Since the late 1970s, the growth of the financial sector has accelerated in most advanced economies. At the same time however, there has been considerable cross-country heterogeneity underlying this aggregate trend. As a result, on the eve of the 2008 financial crisis, the size of the financial sector differed markedly across countries. And yet, the determinants of both the strong growth in the financial sector, and the divergence across countries, are so far not well understood. This project aims to fill this void using the toolkit of quantitative economic history. Specifically, we will study the long-run growth of the financial sector in 15 advanced economies since the late 19th century and analyze the structural change of financial intermediation over time. Such a historical cross-country perspective will allow us to distinguish between country-specific and cross-country developments and will therefore provide a better understanding of the causes and consequences of these changes.
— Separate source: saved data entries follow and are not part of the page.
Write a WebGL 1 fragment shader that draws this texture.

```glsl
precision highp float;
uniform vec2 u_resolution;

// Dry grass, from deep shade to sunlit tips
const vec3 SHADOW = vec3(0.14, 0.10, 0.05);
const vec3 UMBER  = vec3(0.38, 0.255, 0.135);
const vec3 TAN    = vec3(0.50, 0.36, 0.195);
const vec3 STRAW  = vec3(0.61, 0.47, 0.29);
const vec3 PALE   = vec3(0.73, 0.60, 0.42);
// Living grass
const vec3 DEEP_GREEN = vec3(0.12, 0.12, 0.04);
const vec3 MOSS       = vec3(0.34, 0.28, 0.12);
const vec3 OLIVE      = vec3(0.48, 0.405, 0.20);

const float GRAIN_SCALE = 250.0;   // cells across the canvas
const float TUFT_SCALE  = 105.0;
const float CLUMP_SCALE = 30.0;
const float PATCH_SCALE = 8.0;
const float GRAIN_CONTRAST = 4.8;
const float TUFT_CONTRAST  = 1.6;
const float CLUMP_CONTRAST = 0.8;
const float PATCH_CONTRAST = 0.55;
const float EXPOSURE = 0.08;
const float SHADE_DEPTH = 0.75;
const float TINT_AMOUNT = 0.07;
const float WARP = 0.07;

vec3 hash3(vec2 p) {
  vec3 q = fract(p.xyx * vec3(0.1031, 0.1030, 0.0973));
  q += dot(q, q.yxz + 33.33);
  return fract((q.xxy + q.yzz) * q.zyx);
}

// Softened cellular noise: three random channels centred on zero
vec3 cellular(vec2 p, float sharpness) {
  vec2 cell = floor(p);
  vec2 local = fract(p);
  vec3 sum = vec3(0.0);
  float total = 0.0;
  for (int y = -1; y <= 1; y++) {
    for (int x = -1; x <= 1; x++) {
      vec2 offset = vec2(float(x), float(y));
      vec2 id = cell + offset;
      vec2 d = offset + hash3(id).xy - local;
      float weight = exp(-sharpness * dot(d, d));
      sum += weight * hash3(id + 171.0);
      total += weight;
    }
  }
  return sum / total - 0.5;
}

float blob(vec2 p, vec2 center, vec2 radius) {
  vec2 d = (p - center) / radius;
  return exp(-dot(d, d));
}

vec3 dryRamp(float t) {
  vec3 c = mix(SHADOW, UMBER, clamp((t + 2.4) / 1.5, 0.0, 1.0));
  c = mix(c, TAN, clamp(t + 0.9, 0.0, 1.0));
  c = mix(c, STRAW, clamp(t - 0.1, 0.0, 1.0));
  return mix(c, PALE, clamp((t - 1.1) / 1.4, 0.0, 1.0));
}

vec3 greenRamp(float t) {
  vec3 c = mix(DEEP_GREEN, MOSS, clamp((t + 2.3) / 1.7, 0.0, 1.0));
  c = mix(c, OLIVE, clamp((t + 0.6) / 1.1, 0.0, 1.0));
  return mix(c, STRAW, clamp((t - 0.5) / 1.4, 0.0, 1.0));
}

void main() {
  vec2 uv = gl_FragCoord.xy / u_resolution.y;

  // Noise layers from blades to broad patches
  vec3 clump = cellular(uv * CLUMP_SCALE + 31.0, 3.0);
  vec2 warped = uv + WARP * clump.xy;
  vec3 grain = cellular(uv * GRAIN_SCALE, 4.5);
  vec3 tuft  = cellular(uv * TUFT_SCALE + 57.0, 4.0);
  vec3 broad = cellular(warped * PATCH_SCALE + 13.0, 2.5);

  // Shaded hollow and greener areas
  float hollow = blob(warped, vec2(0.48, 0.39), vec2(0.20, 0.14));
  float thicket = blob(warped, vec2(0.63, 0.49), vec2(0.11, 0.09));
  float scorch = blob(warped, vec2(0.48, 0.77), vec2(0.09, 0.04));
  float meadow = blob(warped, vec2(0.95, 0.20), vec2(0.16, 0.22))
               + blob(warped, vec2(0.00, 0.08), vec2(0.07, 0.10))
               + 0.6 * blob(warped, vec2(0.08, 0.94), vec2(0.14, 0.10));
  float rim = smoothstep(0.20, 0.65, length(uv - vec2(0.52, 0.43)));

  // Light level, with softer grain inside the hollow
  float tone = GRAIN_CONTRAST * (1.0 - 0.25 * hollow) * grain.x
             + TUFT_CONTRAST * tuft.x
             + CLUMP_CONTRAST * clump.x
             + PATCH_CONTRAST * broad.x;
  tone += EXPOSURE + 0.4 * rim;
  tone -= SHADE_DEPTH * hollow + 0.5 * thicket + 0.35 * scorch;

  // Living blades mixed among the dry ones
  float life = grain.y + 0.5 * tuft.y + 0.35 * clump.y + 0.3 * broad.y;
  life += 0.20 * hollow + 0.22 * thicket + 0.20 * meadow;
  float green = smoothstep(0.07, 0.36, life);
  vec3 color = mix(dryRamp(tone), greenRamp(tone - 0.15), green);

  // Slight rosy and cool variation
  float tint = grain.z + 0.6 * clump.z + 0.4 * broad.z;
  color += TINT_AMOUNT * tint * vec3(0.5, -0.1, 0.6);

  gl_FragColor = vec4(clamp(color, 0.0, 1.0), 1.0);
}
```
We will study the growth of the financial sector in the Western world in three steps:
- The main function of finance is the provision and trading of financial instruments. In this process, financial intermediation pools the risks and transfers resources across time, from actors who have them to those who need them. The costs of these services, and hence the income of the financial sector, has varied substantially over the past century and has increased particularly strongly during the last few decades (Philippon, 2015). This part of the research project analyzes the evolution of the income and profits from financial intermediation for 15 OECD economies from 1870 to today based on historical national accounts and other historical sources. These data will help us to systematically understand the growth of the financial sector throughout the Western world.
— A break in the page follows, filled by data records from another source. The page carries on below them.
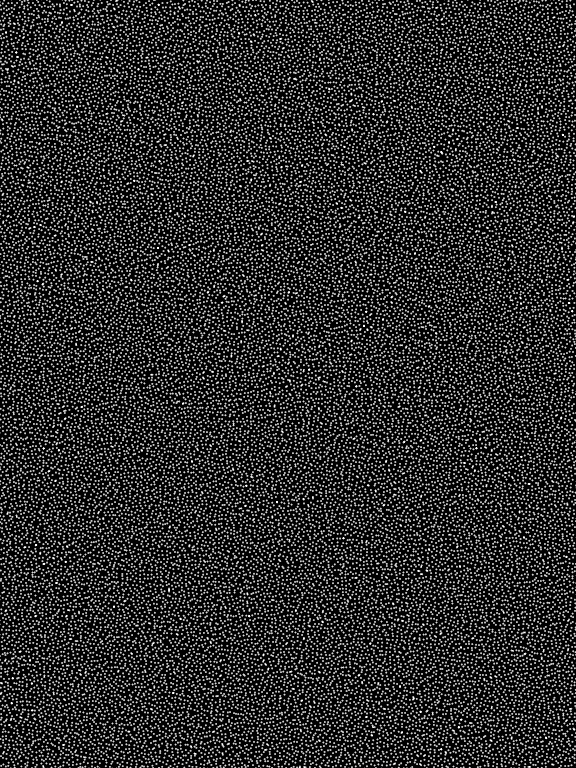
A Shadertoy shader for this pattern:

```glsl
// Dense field of tiny white dots, evenly but irregularly spread on black.

const float CELLS_ACROSS = 140.0;  // dot spacings along the canvas width
const float ROW_HEIGHT = 0.866;    // staggered rows, in spacings
const float TILT = 0.26;           // turns the rows off the canvas axes
const float DOT_RADIUS = 0.217;    // in spacings
const float JITTER = 1.1;          // random shift of each dot
const float REACH = 1.4;           // distance at which dots repel
const float REPULSION = 0.34;
const float SOFTNESS = 1.07;       // edge blur, in squared pixel widths
const vec3 BACKGROUND = vec3(0.005);
const vec3 DOT_COLOR = vec3(1.0);

vec2 hash22(vec2 p) {
    vec3 q = fract(p.xyx * vec3(0.1031, 0.1030, 0.0973));
    q += dot(q, q.yzx + 33.33);
    return fract((q.xx + q.yz) * q.zy);
}

vec2 rotate(vec2 p, float angle) {
    float c = cos(angle), s = sin(angle);
    return vec2(c * p.x - s * p.y, s * p.x + c * p.y);
}

// Randomly shifted point of a staggered lattice
vec2 seedPoint(vec2 cell, float jitter) {
    float stagger = 0.5 * mod(cell.y, 2.0);
    vec2 base = vec2(cell.x + 0.25 + stagger, (cell.y + 0.5) * ROW_HEIGHT);
    return base + jitter * (hash22(cell + 217.0) - 0.5);
}

// Lattice point pushed away from its neighbours to even out the gaps
vec2 relaxedPoint(vec2 cell, float jitter, float reach, float strength) {
    vec2 point = seedPoint(cell, jitter);
    vec2 push = vec2(0.0);
    for (int y = -1; y <= 1; y++) {
        for (int x = -1; x <= 1; x++) {
            if (x == 0 && y == 0) continue;
            vec2 away = point - seedPoint(cell + vec2(x, y), jitter);
            float gap = max(length(away), 0.001);
            push += away / gap * max(reach - gap, 0.0);
        }
    }
    return point + clamp(strength * push, -0.6, 0.6);
}

// Disc blurred over one pixel; its total light is the same at any size
float softDot(vec2 offset, float radius, float pixel) {
    float disc = radius * radius;
    float blur = SOFTNESS * pixel * pixel;
    float outer = disc + blur;
    float ramp = blur < disc ? 2.0 * blur : outer * outer / (2.0 * disc);
    return clamp((outer - dot(offset, offset)) / ramp, 0.0, 1.0);
}

// Sum of the dots around a position
float dotField(vec2 pos, float radius, float pixel) {
    vec2 home = floor(pos / vec2(1.0, ROW_HEIGHT));
    float cover = 0.0;
    for (int y = -2; y <= 2; y++) {
        for (int x = -2; x <= 2; x++) {
            vec2 center = relaxedPoint(home + vec2(x, y), JITTER, REACH, REPULSION);
            cover += softDot(pos - center, radius, pixel);
        }
    }
    return min(cover, 1.0);
}

void mainImage(out vec4 fragColor, in vec2 fragCoord) {
    float pixel = CELLS_ACROSS / iResolution.x;
    vec2 pos = rotate(fragCoord * pixel, TILT);
    float cover = dotField(pos, DOT_RADIUS, pixel);
    fragColor = vec4(mix(BACKGROUND, DOT_COLOR, cover), 1.0);
}
```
- Examining the value added of the financial sector provides only one perspective on the growth of finance since the late 19th century. In the second part of the project, we will analyze the evolution of the sector’s output, i.e. the production of financial services for households and businesses. We are particularly interested in two main questions: First, how has the volume of financial intermediation changed over the past 140 years? And second, what is the relative importance of equity and debt financing in this development?
- Much of the growth of finance has taken place relatively recently, during the decades following 1970. The third part of the project zooms in on these past four decades to study the country-specific determinants of this trend. We will particularly focus on the following two driving factors (Greenwood and Scharfstein, 2013). First we will examine the growth of professional asset management. It is important to note that the increase in financial assets under professional management was directly related to changes in the structure of pension systems, i.e. from contribution-based to funded pension schemes. As a second main determinant, we will study the expansion of household credit since the 1970s. The empirical evidence shows that most of this increase was associated with an increase in mortgage debt of households (Jorda, Schularick and Taylor, 2016). For a comprehensive historical analysis of these two factors it is thus essential to analyze the political factors that fostered these structural changes and study the interaction of the growth of finance with other secular trends, such as the rise in income inequality and globalization.